Ramallah: A series of illnesses that sent Palestinian National Authority (PNA) president Mahmoud Abbas to the hospital has put the 83-year-old leader under renewed pressure to designate a successor, a decision he’s still resisting.
Abbas will outline his vision for contending with hostility from the Israeli regime, Hamas and the Trump administration at a meeting of the Palestine Liberation Organisation’s (PLO) Central Council in Ramallah, that starts on Wednesday. More relevant to the governing body’s 135 delegates may be how much longer he can sustain the rigours of office.
The two-day gathering this week is aimed at “trying to reinforce Abbas’s legitimacy, which is fumbling in a way that is apparent to all,” said Sam Bahour, a Ramallah business consultant and founder of Americans for a Vibrant Palestinian Economy.
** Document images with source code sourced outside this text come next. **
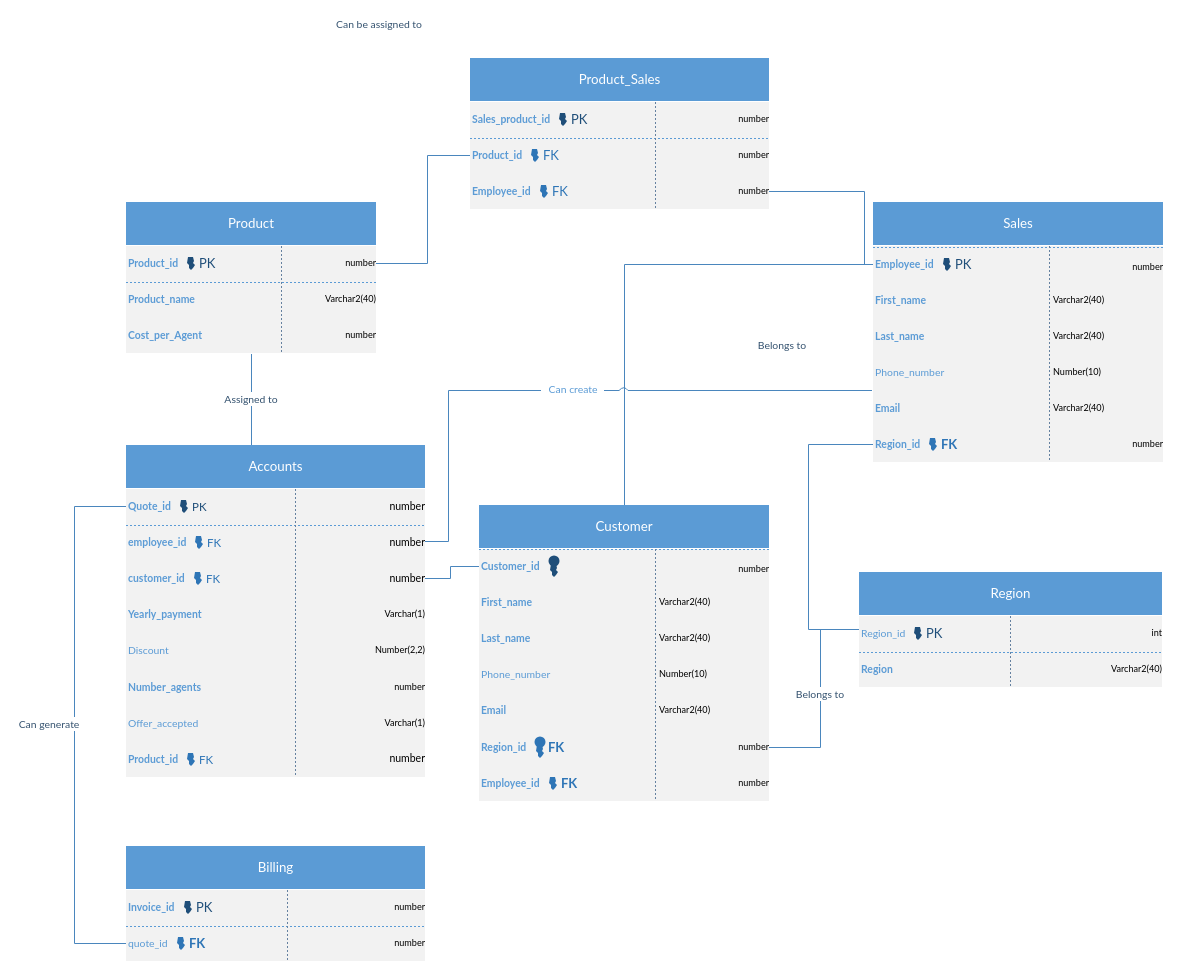
<!DOCTYPE html>
<html lang="en">
<head>
<meta charset="utf-8">
<title>Sales database entity diagram</title>
<style>
:root {
  --header: #5b9bd5;
  --field: #5b9bd5;
  --body: #f2f2f2;
  --line: #4a86bd;
  --split-line: #6581a0;
  --primary-key: #1f4e79;
  --foreign-key: #2e75b6;
  --label: #34526f;
  --row: 36.1px;
}
* { box-sizing: border-box; margin: 0; padding: 0; }
html, body { width: 1177px; height: 975px; overflow: hidden; background: #fff; }
body { position: relative; font-family: Lato, "Open Sans", sans-serif; }
.connectors { position: absolute; left: 0; top: 0; fill: none; stroke: var(--line); stroke-width: 1; }
.symbols { position: absolute; width: 0; height: 0; }
.entity { position: absolute; left: var(--x); top: var(--y); width: var(--w); }
.entity h2 {
  height: 43px; padding-bottom: 2px; display: flex; align-items: center; justify-content: center;
  background: var(--header); color: #fff; font-size: 13.3px; font-weight: 400;
  position: relative; z-index: 1; box-shadow: 0 1px #fff;
}
.fields { position: relative; list-style: none; background: var(--body); }
.fields::after {
  content: ""; position: absolute; top: 1px; bottom: 0; left: var(--split); width: 1px;
  background: repeating-linear-gradient(to bottom, var(--split-line) 0 2px, transparent 2px 4px);
}
.fields li {
  position: relative; height: var(--row); display: grid; align-items: center;
  grid-template-columns: var(--split) 1fr; white-space: nowrap;
}
.ruled li:first-child::after, .topped::before {
  content: ""; position: absolute; left: 0; right: 0; height: 1px;
  background: repeating-linear-gradient(to right, var(--field) 0 2px, transparent 2px 4px);
}
.ruled li:first-child::after { bottom: -2px; }
.topped::before { top: 1px; }
.topped li:first-child .type { padding-top: 6px; }
.even { --row: 36px; padding-top: 1px; }
.even::before { top: 2px; }
.name {
  display: flex; align-items: center; gap: 8px; padding-left: 2px;
  color: var(--field); font-size: 10.4px; font-weight: 700;
}
.optional { font-weight: 400; }
.type { position: relative; top: -0.5px; color: #000; font-size: 9.1px; text-align: right; }
.type.text { text-align: left; padding-left: 4px; }
.type.large { font-size: 10.5px; }
.key { flex: none; width: 32px; height: 24px; font-size: 13px; font-weight: 400; }
.key.small { font-size: 11.5px; }
.key.pk { fill: var(--primary-key); }
.key.fk { fill: var(--foreign-key); }
.key.strong { font-weight: 700; }
.label {
  position: absolute; left: var(--x); top: var(--y); transform: translate(-50%, -50%);
  padding: 1px 2px; background: #fff; font-size: 10.4px; color: var(--label); white-space: nowrap;
}
.label.create { color: var(--field); }
</style>
</head>
<body>

<svg class="symbols" aria-hidden="true">
  <defs>
    <path id="key-shape" d="M-3 -6H2L3 -2L2 0L4 2L2 5L0 7L-2 5V2L-4 0Z"/>
    <g id="primary"><use href="#key-shape" x="5" y="12"/><text x="13" y="17">PK</text></g>
    <g id="foreign"><use href="#key-shape" x="5" y="12"/><text x="13" y="17">FK</text></g>
    <g id="round-key"><circle cx="6" cy="7" r="5.5"/><use href="#key-shape" x="6" y="16"/></g>
  </defs>
</svg>

<svg class="connectors" width="1177" height="975" aria-hidden="true">
  <path d="M376 263.5H427.5V155.5H470"/>
  <path d="M769 191.5H864.5V264.5H873"/>
  <path d="M624.5 505V264.5H873"/>
  <path d="M425 541.5H448.5V390.5H541M604 390.5H619Q624 385 628 390.5H872"/>
  <path d="M425 578.5H450.5V566.5H479"/>
  <path d="M873 444.5H808.5V629.5H859"/>
  <path d="M769 747.5H820.5V629.5H859"/>
  <path d="M251.5 354V445"/>
  <path d="M126 506.5H74.5V943.5H126"/>
</svg>

<section class="entity" style="--x:470px;--y:58px;--w:299px;--split:185px">
  <h2>Product_Sales</h2>
  <ul class="fields ruled">
    <li><span class="name">Sales_product_id <svg class="key pk"><use href="#primary"/></svg></span><span class="type">number</span></li>
    <li><span class="name">Product_id <svg class="key fk"><use href="#foreign"/></svg></span><span class="type">number</span></li>
    <li><span class="name">Employee_id <svg class="key fk"><use href="#foreign"/></svg></span><span class="type">number</span></li>
  </ul>
</section>

<section class="entity" style="--x:126px;--y:202px;--w:250px;--split:155px">
  <h2>Product</h2>
  <ul class="fields ruled">
    <li><span class="name">Product_id <svg class="key pk"><use href="#primary"/></svg></span><span class="type">number</span></li>
    <li><span class="name">Product_name</span><span class="type">Varchar2(40)</span></li>
    <li><span class="name">Cost_per_Agent</span><span class="type">number</span></li>
  </ul>
</section>

<section class="entity" style="--x:873px;--y:202px;--w:290px;--split:176px">
  <h2>Sales</h2>
  <ul class="fields topped even">
    <li><span class="name">Employee_id <svg class="key pk"><use href="#primary"/></svg></span><span class="type">number</span></li>
    <li><span class="name">First_name</span><span class="type text">Varchar2(40)</span></li>
    <li><span class="name">Last_name</span><span class="type text">Varchar2(40)</span></li>
    <li><span class="name optional">Phone_number</span><span class="type text">Number(10)</span></li>
    <li><span class="name">Email</span><span class="type text">Varchar2(40)</span></li>
    <li><span class="name">Region_id <svg class="key fk strong"><use href="#foreign"/></svg></span><span class="type">number</span></li>
  </ul>
</section>

<section class="entity" style="--x:126px;--y:445px;--w:299px;--split:169px">
  <h2>Accounts</h2>
  <ul class="fields ruled">
    <li><span class="name">Quote_id <svg class="key pk small"><use href="#primary"/></svg></span><span class="type large">number</span></li>
    <li><span class="name">employee_id <svg class="key fk small"><use href="#foreign"/></svg></span><span class="type large">number</span></li>
    <li><span class="name">customer_id <svg class="key fk small"><use href="#foreign"/></svg></span><span class="type large">number</span></li>
    <li><span class="name">Yearly_payment</span><span class="type">Varchar(1)</span></li>
    <li><span class="name optional">Discount</span><span class="type">Number(2,2)</span></li>
    <li><span class="name">Number_agents</span><span class="type">number</span></li>
    <li><span class="name optional">Offer_accepted</span><span class="type">Varchar(1)</span></li>
    <li><span class="name">Product_id <svg class="key fk small"><use href="#foreign"/></svg></span><span class="type large">number</span></li>
  </ul>
</section>

<section class="entity" style="--x:479px;--y:505px;--w:290px;--split:176px">
  <h2>Customer</h2>
  <ul class="fields topped">
    <li><span class="name">Customer_id <svg class="key pk"><use href="#round-key"/></svg></span><span class="type">number</span></li>
    <li><span class="name">First_name</span><span class="type text">Varchar2(40)</span></li>
    <li><span class="name">Last_name</span><span class="type text">Varchar2(40)</span></li>
    <li><span class="name optional">Phone_number</span><span class="type text">Number(10)</span></li>
    <li><span class="name">Email</span><span class="type text">Varchar2(40)</span></li>
    <li><span class="name">Region_id <svg class="key fk strong"><use href="#round-key"/><text x="14" y="17">FK</text></svg></span><span class="type">number</span></li>
    <li><span class="name">Employee_id <svg class="key fk strong"><use href="#foreign"/></svg></span><span class="type">number</span></li>
  </ul>
</section>

<section class="entity" style="--x:859px;--y:572px;--w:303px;--split:151px">
  <h2>Region</h2>
  <ul class="fields ruled">
    <li><span class="name optional">Region_id <svg class="key pk"><use href="#primary"/></svg></span><span class="type">int</span></li>
    <li><span class="name">Region</span><span class="type">Varchar2(40)</span></li>
  </ul>
</section>

<section class="entity" style="--x:126px;--y:846px;--w:299px;--split:161px">
  <h2>Billing</h2>
  <ul class="fields ruled">
    <li><span class="name">Invoice_id <svg class="key pk"><use href="#primary"/></svg></span><span class="type">number</span></li>
    <li><span class="name optional">quote_id <svg class="key fk strong"><use href="#foreign"/></svg></span><span class="type">number</span></li>
  </ul>
</section>

<p class="label" style="--x:379px;--y:24px">Can be assigned to</p>
<p class="label" style="--x:251px;--y:399px">Assigned to</p>
<p class="label create" style="--x:573px;--y:389px">Can create</p>
<p class="label" style="--x:782px;--y:345px">Belongs to</p>
<p class="label" style="--x:820px;--y:694px">Belongs to</p>
<p class="label" style="--x:49px;--y:724px">Can generate</p>

</body>
</html>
Abbas’s rejection of US President Donald Trump’s peace plan even before its release sacrificed financial and political support that had buoyed the PNA since the Clinton administration. A potential vacuum at the top of the PNA has generated so much concern because of the prospect for chaos and violence.
From time to time, Abbas has raised the possibility of deliberately letting the PNA collapse, potentially forcing the Israeli regime to assume responsibilities it gave up 25 years ago with the Oslo peace process, ranging from providing electricity to postal service and sewage repair.
Man behind the leader
Abbas, known as Abu Mazen, was elected in 2005 for a five-year term, but after Hamas wrested control of Gaza in 2007, he stayed in power in the West Bank without holding another election. He has occasionally raised the topic of retirement, but has shown no indication of doing so.
Hamas has eclipsed the PNA on the world stage since Gazans started staging weekly protest marches against Israel in late March, and could seek to take over the West Bank as well. The leadership of Abbas’s Fatah party is so splintered that any succession battle is liable to turn bitter. “As long as Abbas is there, nobody in Fatah will dare press this issue openly,” said Khalil Shikaki, director of the Palestinian Centre for Policy and Survey Research in Ramallah. Once he’s gone, “there will be a very different environment.”
After Abbas, if the PNA follows constitutional protocol, his immediate successor pending elections would be the Hamas leader, Aziz Dweik, Palestinian Legislative Council speaker. Abbas will do whatever he can to avoid that scenario, Shikaki said.
Top contenders in elections could include Marwan Barghouti and Esmail Haniyeh.
Barghouti has been a consistent front-runner in Shikaki’s polls even though he’s serving five life terms in an Israeli prison, convicted of planning terrorist attacks. Haniyeh, polling second, would stir a hornet’s nest if he were to win a presidential election, facing vigorous opposition to his vision of Islamic government from secular Fatah leaders and much of the West.
Abbas addressed the succession issue obliquely in May speech to Fatah leaders, without indicating whom he favoured. “We do not want to keep the culture of the individual,” he said. “We want the culture of the institution.”
Uncertainty about succession plans could affect foreign direct investment in Palestine, said Bahour. FDI to Palestinian areas dropped 31 per cent in 2017 from the year before, to just over $200 million, according to the World Bank. “People are scared,” Bahour said. “They want to know who is going to be in charge.”